    return
url2 = url + "/" + job_id + "?api-version=2.0"

while True:
    print("Checking the job status...")
    # If you are using Python 3+, replace urllib2 with urllib.request in the following code
    req = urllib2.Request(url2, headers = { "Authorization":("Bearer " + api_key) })
    try:
        response = urllib2.urlopen(req)
    except urllib2.HTTPError, error:
        printHttpError(error)
        return
    result = json.loads(response.read())
    status = result["StatusCode"]
    print "status:" + status
    if (status == 0 or status == "NotStarted"):
        print("Job " + job_id + " not yet started...")
    elif (status == 1 or status == "Running"):
        print("Job " + job_id + " running...")
    elif (status == 2 or status == "Failed"):
        print("Job " + job_id + " failed!")
        print("Error details: " + result["Details"])
        break
    elif (status == 3 or status == "Cancelled"):
        print("Job " + job_id + " cancelled!")
        break
    elif (status == 4 or status == "Finished"):
        print("Job " + job_id + " finished!")
        processResults(result)

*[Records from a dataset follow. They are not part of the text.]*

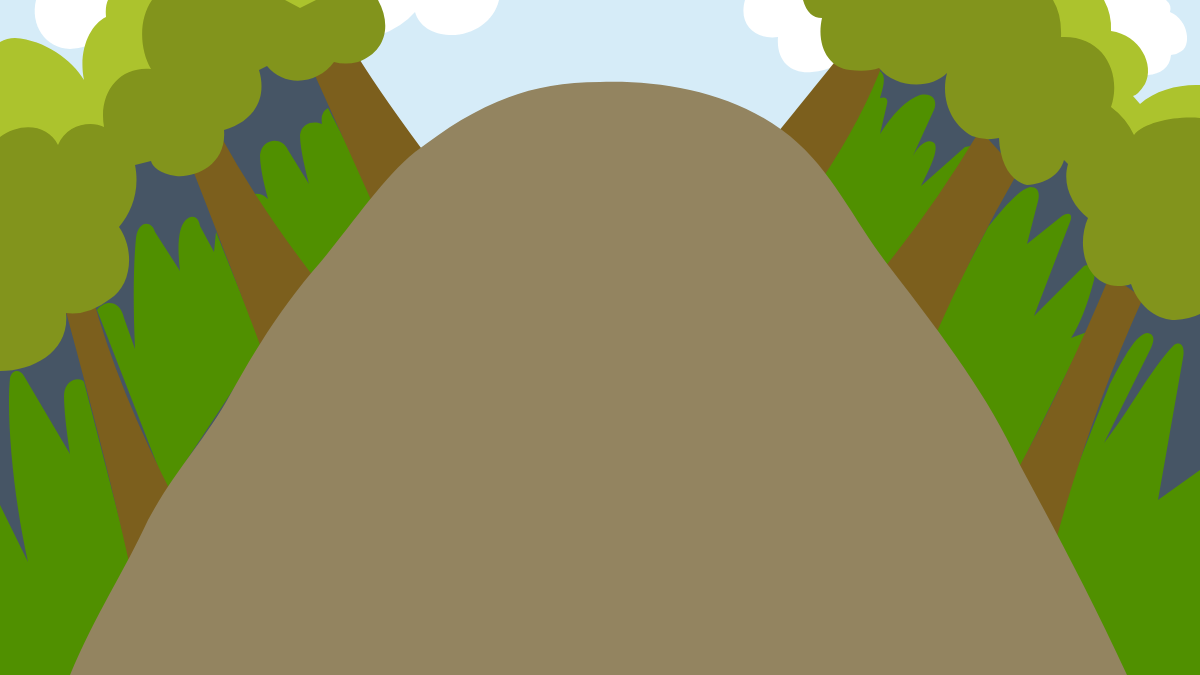
<!DOCTYPE html>
<html lang="en">
<head>
<meta charset="utf-8">
<title>Forest path</title>
<style>
  :root {
    --sky: #d6ecf8;
    --cloud: #ffffff;
    --leaf-light: #acc32d;
    --leaf-dark: #82941c;
    --shade: #465565;
    --grass: #509000;
    --trunk: #7c5f1d;
    --path: #938460;
  }
  html, body { margin: 0; overflow: hidden; }
  .scene { display: block; width: 1200px; height: 675px; background: var(--sky); }
  .clouds { fill: var(--cloud); }
  .leaves-back { fill: var(--leaf-light); }
  .leaves-front { fill: var(--leaf-dark); }
  .shade { fill: var(--shade); }
  .grass { fill: var(--grass); }
  .trunks { fill: var(--trunk); }
  .path { fill: var(--path); }
</style>
</head>
<body>
<svg class="scene" viewBox="0 0 1200 675" role="img" aria-label="A brown path rising between rows of trees and tall grass">
  <g class="clouds">
    <path d="M36 0C30 25 45 48 70 49Q88 48 100 40L115 0Z"/>
    <path d="M365 0H499C494 22 472 36 449 35C432 34 419 26 415 12Q402 27 380 35Z"/>
    <path d="M745 0C738 25 755 40 778 37C776 62 792 74 812 72Q825 71 834 66L850 0Z"/>
    <path d="M1100 0H1166Q1172 5 1170 12C1189 20 1192 47 1180 52Q1176 55 1171 55C1170 68 1160 74 1148 75L1100 60Z"/>
  </g>

  <g class="leaves-back">
    <path d="M0 42Q7 38 15 38C45 40 72 60 84 80C78 50 90 25 106 17Q105 6 108 0H320V40L120 150H0Z"/>
    <path d="M1040 0H1104Q1112 15 1111 31C1140 35 1155 65 1145 84Q1138 95 1133 96L1140 104C1155 90 1180 84 1200 85V140H1100L1040 60Z"/>
  </g>

  <g class="shade">
    <path d="M0 330L60 300L130 150L250 60L330 70L380 200L100 600H0Z"/>
    <path d="M870 60L950 70L1070 150L1110 270L1200 300V490L1050 560L820 180Z"/>
  </g>

  <g class="grass">
    <path d="M0 505L28 562C14 500 6 420 10 378C12 369 20 369 24 376L70 454Q64 415 64 395C65 377 82 377 84 382L130 560L80 675H0Z"/>
    <path d="M97 310C104 300 120 299 124 318L135 349Q132 280 136 238C138 220 152 220 155 232L180 271Q177 245 180 232C184 214 198 212 200 226L214 252L216 232L262 346L167 490Z"/>
    <path d="M254 194Q262 193 268 199Q260 170 260 155C262 138 282 136 288 150L309 184Q300 150 300 135C302 121 316 121 322 124Q320 112 328 108L374 197L310 277Z"/>
    <path d="M878 70C887 74 884 85 880 98C887 96 888 100 887 104L880 134Q900 102 920 95C935 92 938 103 933 112L911 160C918 143 930 137 935 144C938 152 930 168 921 186L965 147L976 145L888 267L820 174Z"/>
    <path d="M988 227C1002 210 1018 190 1030 187C1040 187 1040 195 1037 205L1027 244L1062 216C1070 211 1073 215 1070 222L1034 316L1084 266C1092 262 1096 270 1094 280Q1084 318 1071 338L1087 332L1020 467L934 330Z"/>
    <path d="M1110 384C1125 355 1136 335 1147 333C1156 334 1154 342 1150 350L1104 443C1130 410 1150 370 1174 345C1182 340 1185 348 1183 358L1158 500L1200 470V675H1120L1050 535Z"/>
  </g>

  <g class="trunks">
    <path d="M60 290L92 295Q118 390 175 500L129 562Q104 450 60 290Z"/>
    <path d="M185 150L220 135Q260 208 320 285L262 350Q232 270 185 150Z"/>
    <path d="M308 60L358 57Q385 100 430 160L372 202Z"/>
    <path d="M838 58L884 60Q864 116 820 182L770 142Z"/>
    <path d="M980 130L1018 172Q973 250 934 338L880 273Q932 210 980 130Z"/>
    <path d="M1110 275L1143 298Q1092 410 1056 540L1012 480Q1062 390 1110 275Z"/>
  </g>

  <g class="leaves-front">
    <path d="M0 137C20 122 48 124 58 145C66 125 90 120 104 127C98 92 120 66 151 69C140 50 138 20 152 0H285L300 8L316 0H378C392 25 386 52 358 62Q345 65 334 62C318 84 285 88 267 66L259 70C268 100 252 122 224 130C227 165 195 178 176 176C160 174 152 166 151 161L135 165C140 190 132 212 119 227C135 250 132 285 110 299Q88 316 66 313C70 350 35 371 0 371Z"/>
    <path d="M803 0Q808 18 822 18C816 45 828 68 850 70Q868 72 879 68C895 88 930 90 947 73C940 100 952 125 972 136Q985 141 999 138C1000 165 1012 182 1027 185C1045 184 1060 175 1064 160L1068 164C1062 185 1072 205 1088 218C1076 245 1085 285 1118 286Q1126 286 1131 284C1140 310 1160 320 1175 320Q1190 319 1200 314V118C1175 116 1145 122 1134 135Q1126 118 1111 107C1122 75 1105 35 1061 37Q1062 15 1053 0Z"/>
  </g>

  <path class="path" d="M70 675C95 615 125 570 148 520C175 470 205 440 230 395C255 350 280 310 312 272C345 235 380 180 415 152C470 110 520 82 600 82C660 80 730 92 782 130C830 165 850 215 888 265C950 345 990 400 1020 465C1055 530 1090 595 1127 675Z"/>
</svg>
</body>
</html>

        break
    time.sleep(1) # wait one second
return
invokeBatchExecutionService()